Friday: The Somerset House hosts Sean O’Brien, winner of both the 2007 Forward Prize and the TS Eliot Prize, which more or less makes him a rock star in the poetry world right now. O’Brien’s appearance is part of the Somerset House series That Mighty Heart: Poets’ Visions of London. We can think of few better ways to spend a lunch hour. 1.10–2.00pm. Free, but e-mail poetryreadings@somersethouse.org.uk to reserve a ticket in advance.

Saturday: The East End’s star is rising, or so we’re told. Who better to discuss the changes the area is undergoing than Brick Lane author Monica Ali, Hamlet of Stepney Green playwright Bernard Kops, and former Bethnal Green and Bow MP Oona King? You can hear all three recount their East End experiences in The East End Now and Then, as part of the London Word Festival in conjunction with Jewish Book Week. 8.30pm. £10 tickets, £5 concessions.

Sunday: Zadie Smith was originally scheduled to appear at the Jewish Book Week’s In Praise of Diasporas talk this evening, but a recent glance at the festival site suggests that there may have been some tinkering with the lineup. We profess ourselves befuddled but nonetheless remain interested in this discussion of the role of exile and emigration in the works of Jewish novelists. With Complicite director and actor Simon McBurney and writer Adam Thirlwell, who along with Zadie Smith and Monica Ali appeared on Granta magazine’s Best of Young British Novelists list in 2003. 5pm, £8 tickets, £4 concessions.

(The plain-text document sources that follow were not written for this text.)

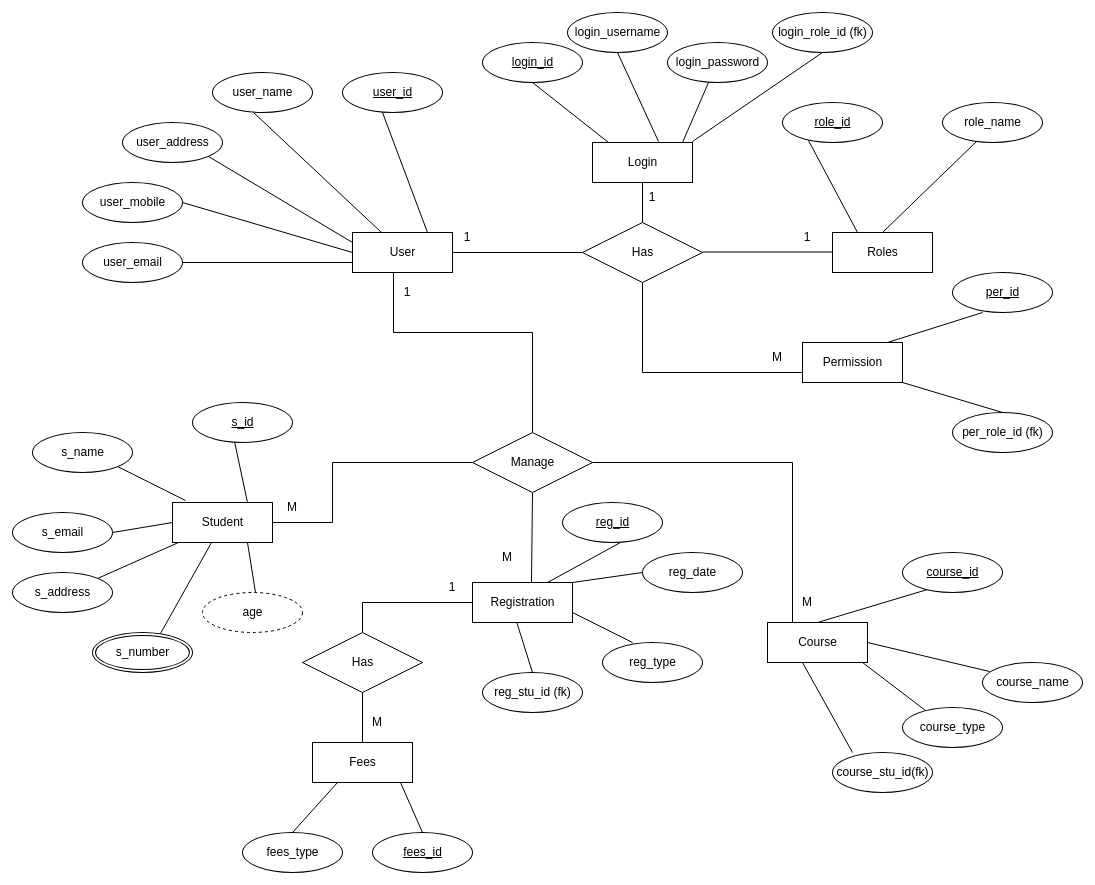
<!DOCTYPE html>
<html lang="en">
<head>
<meta charset="utf-8">
<title>Student registration ER diagram</title>
<style>
:root { --ink: #000; --paper: #fff; }
* { box-sizing: border-box; }
html, body { margin: 0; background: var(--paper); }
body { width: 1095px; height: 885px; overflow: hidden; }
.diagram {
  position: relative; width: 1095px; height: 885px; overflow: hidden;
  background: var(--paper); color: var(--ink);
  font: 12px/14px "Liberation Sans", Arial, Helvetica, sans-serif;
}
.links { position: absolute; inset: 0; display: block; }
.links g { fill: none; stroke: var(--ink); stroke-width: 1; }
.links .relations polygon { fill: var(--paper); }
.entity, .attribute, .relation, .cardinality {
  position: absolute; left: var(--x); top: var(--y);
  display: flex; align-items: center; justify-content: center;
  white-space: nowrap;
}
.entity, .attribute {
  width: 101px; height: 41px; padding-bottom: 1px;
  background: var(--paper); border: 1px solid var(--ink);
}
.attribute { border-radius: 50%; }
.key { text-decoration: underline; }
.derived { border: 0; background: none; }
.multivalued::after {
  content: ""; position: absolute; inset: 2px;
  border: 1px solid var(--ink); border-radius: 50%;
}
.relation { width: 121px; height: 60px; }
.cardinality { width: 20px; height: 20px; }
</style>
</head>
<body>
<main class="diagram">
  <svg class="links" width="1095" height="885" viewBox="0 0 1095 885" aria-hidden="true">
    <g transform="translate(.5 .5)">
      <g class="attribute-links">
        <line x1="253" y1="112" x2="381" y2="232"/>
        <line x1="382" y1="112" x2="427" y2="232"/>
        <line x1="208" y1="156" x2="352" y2="242"/>
        <line x1="182" y1="202" x2="352" y2="252"/>
        <line x1="182" y1="262" x2="352" y2="262"/>
        <line x1="532" y1="82" x2="608" y2="142"/>
        <line x1="617" y1="52" x2="658" y2="141"/>
        <line x1="708" y1="82" x2="682" y2="142"/>
        <line x1="822" y1="52" x2="692" y2="141"/>
        <line x1="808" y1="140" x2="857" y2="232"/>
        <line x1="976" y1="141" x2="882" y2="232"/>
        <line x1="982" y1="312" x2="887" y2="342"/>
        <line x1="902" y1="382" x2="1002" y2="412"/>
        <line x1="117" y1="466" x2="185" y2="500"/>
        <line x1="234" y1="441" x2="247" y2="502"/>
        <line x1="112" y1="532" x2="172" y2="522"/>
        <line x1="97" y1="578" x2="178" y2="542"/>
        <line x1="160" y1="633" x2="211" y2="542"/>
        <line x1="247" y1="542" x2="255" y2="592"/>
        <line x1="620" y1="542" x2="547" y2="582"/>
        <line x1="642" y1="572" x2="572" y2="582"/>
        <line x1="572" y1="612" x2="632" y2="642"/>
        <line x1="516" y1="621" x2="532" y2="672"/>
        <line x1="927" y1="589" x2="817" y2="622"/>
        <line x1="867" y1="642" x2="989" y2="671"/>
        <line x1="862" y1="662" x2="925" y2="710"/>
        <line x1="802" y1="662" x2="852" y2="752"/>
        <line x1="337" y1="782" x2="292" y2="832"/>
        <line x1="400" y1="782" x2="422" y2="832"/>
      </g>
      <g class="relation-links">
        <line x1="452" y1="252" x2="582" y2="252"/>
        <line x1="642" y1="182" x2="642" y2="222"/>
        <line x1="702" y1="251.5" x2="832" y2="251.5"/>
        <polyline points="642,282 642,372 802,372"/>
        <polyline points="393,270 393,332 532,332 532,432"/>
        <polyline points="472,462 332,462 332,522 272,522"/>
        <polyline points="592,462 792,462 792,622"/>
        <line x1="532" y1="492" x2="531" y2="582"/>
        <polyline points="472,602 362,602 362,632"/>
        <line x1="362" y1="692" x2="362" y2="742"/>
      </g>
      <g class="relations">
        <polygon points="642,222 702,252 642,282 582,252"/>
        <polygon points="532,432 592,462 532,492 472,462"/>
        <polygon points="362,632 422,662 362,692 302,662"/>
      </g>
      <ellipse cx="252" cy="612" rx="50" ry="20" fill="none" stroke="#000" stroke-dasharray="3 3"/>
    </g>
  </svg>

  <!-- User -->
  <div class="entity" style="--x:352px;--y:232px">User</div>
  <div class="attribute" style="--x:212px;--y:72px">user_name</div>
  <div class="attribute key" style="--x:342px;--y:72px">user_id</div>
  <div class="attribute" style="--x:122px;--y:122px">user_address</div>
  <div class="attribute" style="--x:82px;--y:182px">user_mobile</div>
  <div class="attribute" style="--x:82px;--y:242px">user_email</div>

  <!-- Login -->
  <div class="entity" style="--x:592px;--y:142px">Login</div>
  <div class="attribute key" style="--x:482px;--y:42px">login_id</div>
  <div class="attribute" style="--x:567px;--y:12px">login_username</div>
  <div class="attribute" style="--x:667px;--y:42px">login_password</div>
  <div class="attribute" style="--x:772px;--y:12px">login_role_id (fk)</div>

  <!-- Roles -->
  <div class="entity" style="--x:832px;--y:232px">Roles</div>
  <div class="attribute key" style="--x:782px;--y:102px">role_id</div>
  <div class="attribute" style="--x:942px;--y:102px">role_name</div>

  <!-- Permission -->
  <div class="entity" style="--x:802px;--y:342px">Permission</div>
  <div class="attribute key" style="--x:952px;--y:272px">per_id</div>
  <div class="attribute" style="--x:952px;--y:412px">per_role_id (fk)</div>

  <!-- Student -->
  <div class="entity" style="--x:172px;--y:502px">Student</div>
  <div class="attribute key" style="--x:192px;--y:402px">s_id</div>
  <div class="attribute" style="--x:32px;--y:432px">s_name</div>
  <div class="attribute" style="--x:12px;--y:512px">s_email</div>
  <div class="attribute" style="--x:12px;--y:572px">s_address</div>
  <div class="attribute multivalued" style="--x:92px;--y:632px">s_number</div>
  <div class="attribute derived" style="--x:202px;--y:592px">age</div>

  <!-- Registration -->
  <div class="entity" style="--x:472px;--y:582px">Registration</div>
  <div class="attribute key" style="--x:562px;--y:502px">reg_id</div>
  <div class="attribute" style="--x:642px;--y:552px">reg_date</div>
  <div class="attribute" style="--x:602px;--y:642px">reg_type</div>
  <div class="attribute" style="--x:482px;--y:672px">reg_stu_id (fk)</div>

  <!-- Course -->
  <div class="entity" style="--x:767px;--y:622px">Course</div>
  <div class="attribute key" style="--x:902px;--y:552px">course_id</div>
  <div class="attribute" style="--x:982px;--y:662px">course_name</div>
  <div class="attribute" style="--x:902px;--y:707px">course_type</div>
  <div class="attribute" style="--x:832px;--y:752px">course_stu_id(fk)</div>

  <!-- Fees -->
  <div class="entity" style="--x:312px;--y:742px">Fees</div>
  <div class="attribute" style="--x:242px;--y:832px">fees_type</div>
  <div class="attribute key" style="--x:372px;--y:832px">fees_id</div>

  <!-- Relationships -->
  <div class="relation" style="--x:582px;--y:222px">Has</div>
  <div class="relation" style="--x:472px;--y:432px">Manage</div>
  <div class="relation" style="--x:302px;--y:632px">Has</div>

  <!-- Cardinalities -->
  <div class="cardinality" style="--x:457px;--y:227px">1</div>
  <div class="cardinality" style="--x:642px;--y:187px">1</div>
  <div class="cardinality" style="--x:797px;--y:227px">1</div>
  <div class="cardinality" style="--x:767px;--y:347px">M</div>
  <div class="cardinality" style="--x:397px;--y:282px">1</div>
  <div class="cardinality" style="--x:282px;--y:497px">M</div>
  <div class="cardinality" style="--x:497px;--y:547px">M</div>
  <div class="cardinality" style="--x:797px;--y:592px">M</div>
  <div class="cardinality" style="--x:442px;--y:577px">1</div>
  <div class="cardinality" style="--x:367px;--y:712px">M</div>
</main>
</body>
</html>
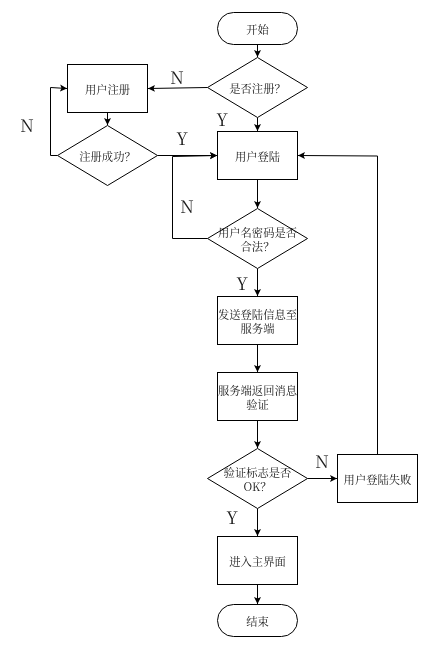
<!DOCTYPE html>
<html lang="zh-CN">
<head>
<meta charset="utf-8">
<title>用户登陆流程图</title>
<style>
:root { --ink: #000; --text: #1c1c1c; --paper: #fff; }
* { box-sizing: border-box; }
html, body { margin: 0; overflow: hidden; background: var(--paper); }
.flowchart {
  position: relative; width: 430px; height: 649px; overflow: hidden;
  background: var(--paper); color: var(--text);
  font: 11.3px/14px "Noto Serif CJK SC", "Noto Serif", serif;
}
.connectors { position: absolute; left: 0; top: 0; }
.lines { fill: none; stroke: var(--ink); stroke-width: 1; }
.decisions { fill: var(--paper); stroke: var(--ink); stroke-width: 1; }
.node {
  position: absolute; display: flex; align-items: center; justify-content: center;
  width: 81px; height: 49px; text-align: center; white-space: nowrap;
}
.process, .terminal { border: 1px solid var(--ink); background: var(--paper); }
.terminal { height: 33px; border-radius: 17px; }
.decision { width: 101px; height: 61px; }
.main { left: 217px; }
.main.decision { left: 207px; }
.branch {
  position: absolute; width: 20px; margin: -10px 0 0 -10px;
  font-size: 17px; line-height: 20px; text-align: center;
}
</style>
</head>
<body>
<main class="flowchart">
  <svg class="connectors" width="430" height="649" viewBox="0 0 430 649" aria-hidden="true">
    <defs>
      <marker id="arrow" markerUnits="userSpaceOnUse" markerWidth="8" markerHeight="8" refX="7" refY="4" orient="auto">
        <path d="M0 0.5L7 4L0 7.5L1.5 4Z" fill="#000"/>
      </marker>
      <polygon id="diamond" points="0,-30 50,0 0,30 -50,0"/>
    </defs>
    <g class="lines" marker-end="url(#arrow)">
      <path d="M257.5 45V57"/>
      <path d="M257.5 117.5V131"/>
      <path d="M257.5 180V208"/>
      <path d="M257.5 268.500V296"/>
      <path d="M257.5 345V372"/>
      <path d="M257.5 421V448"/>
      <path d="M257.5 508.500V536"/>
      <path d="M257.5 585V604"/>
      <path d="M207.500 87.500L148 88.500"/>
      <path d="M107.500 113V125"/>
      <path d="M57.500 155.500H50.500V87.500L67 88.500"/>
      <path d="M157.500 155.500H217"/>
      <path d="M207.500 238.500H172.500V156.500L217 155.500"/>
      <path d="M307.500 478.500H337"/>
      <path d="M377.500 454V156L298 155.500"/>
    </g>
    <g class="decisions">
      <use href="#diamond" x="257.500" y="87.500"/>
      <use href="#diamond" x="107.500" y="155.500"/>
      <use href="#diamond" x="257.500" y="238.500"/>
      <use href="#diamond" x="257.500" y="478.500"/>
    </g>
  </svg>

  <div class="node main terminal" style="top:12px">开始</div>
  <div class="node main decision" style="top:57px">是否注册？</div>
  <div class="node process" style="left:67px; top:64px">用户注册</div>
  <div class="node decision" style="left:57px; top:125px">注册成功？</div>
  <div class="node main process" style="top:131px">用户登陆</div>
  <div class="node main decision" style="top:208px">用户名密码是否<br>合法？</div>
  <div class="node main process" style="top:296px">发送登陆信息至<br>服务端</div>
  <div class="node main process" style="top:372px">服务端返回消息<br>验证</div>
  <div class="node main decision" style="top:448px">验证标志是否<br>OK？</div>
  <div class="node process" style="left:337px; top:454px">用户登陆失败</div>
  <div class="node main process" style="top:536px">进入主界面</div>
  <div class="node main terminal" style="top:604px">结束</div>

  <span class="branch" style="left:177px; top:77px">N</span>
  <span class="branch" style="left:27px; top:125px">N</span>
  <span class="branch" style="left:182px; top:138px">Y</span>
  <span class="branch" style="left:222px; top:119px">Y</span>
  <span class="branch" style="left:187px; top:206px">N</span>
  <span class="branch" style="left:242px; top:283px">Y</span>
  <span class="branch" style="left:322px; top:461px">N</span>
  <span class="branch" style="left:232px; top:517px">Y</span>
</main>
</body>
</html>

Image courtesy of Luke Robinson's flickrstream via the Londonist Flickr pool

Last Updated 25 February 2008

DeanN

I think the Catch-22 of the corporate world has already been written - by Joseph Heller himself. His second book, Something Happened, is a fantastic read, and it neatly skewers office politics and modern American neuroses of the cold war period.

Why do I always sound like I'm angling for a placement on the back cover of a paperback edition?

Julie PH

True, but isn't there always room for a retelling or reworking of the story, especially if it's well done? Pick up Heller's satire and plunk it down into a Chicago ad agency as the economy goes bust at the end of the '90s - that might be the basic premise behind Then We Came to the End. But from what I know of Something Happened (full disclosure: haven't read it, but have added it to my ever burgeoning To Read List), while the two books share a similar setting, they're likely to reveal some very different anxieties.

And I'm not sure why I sound like one of Ferris's paid publicists.

Is there anyone out there who's read both books and can comment?

jraymondcpa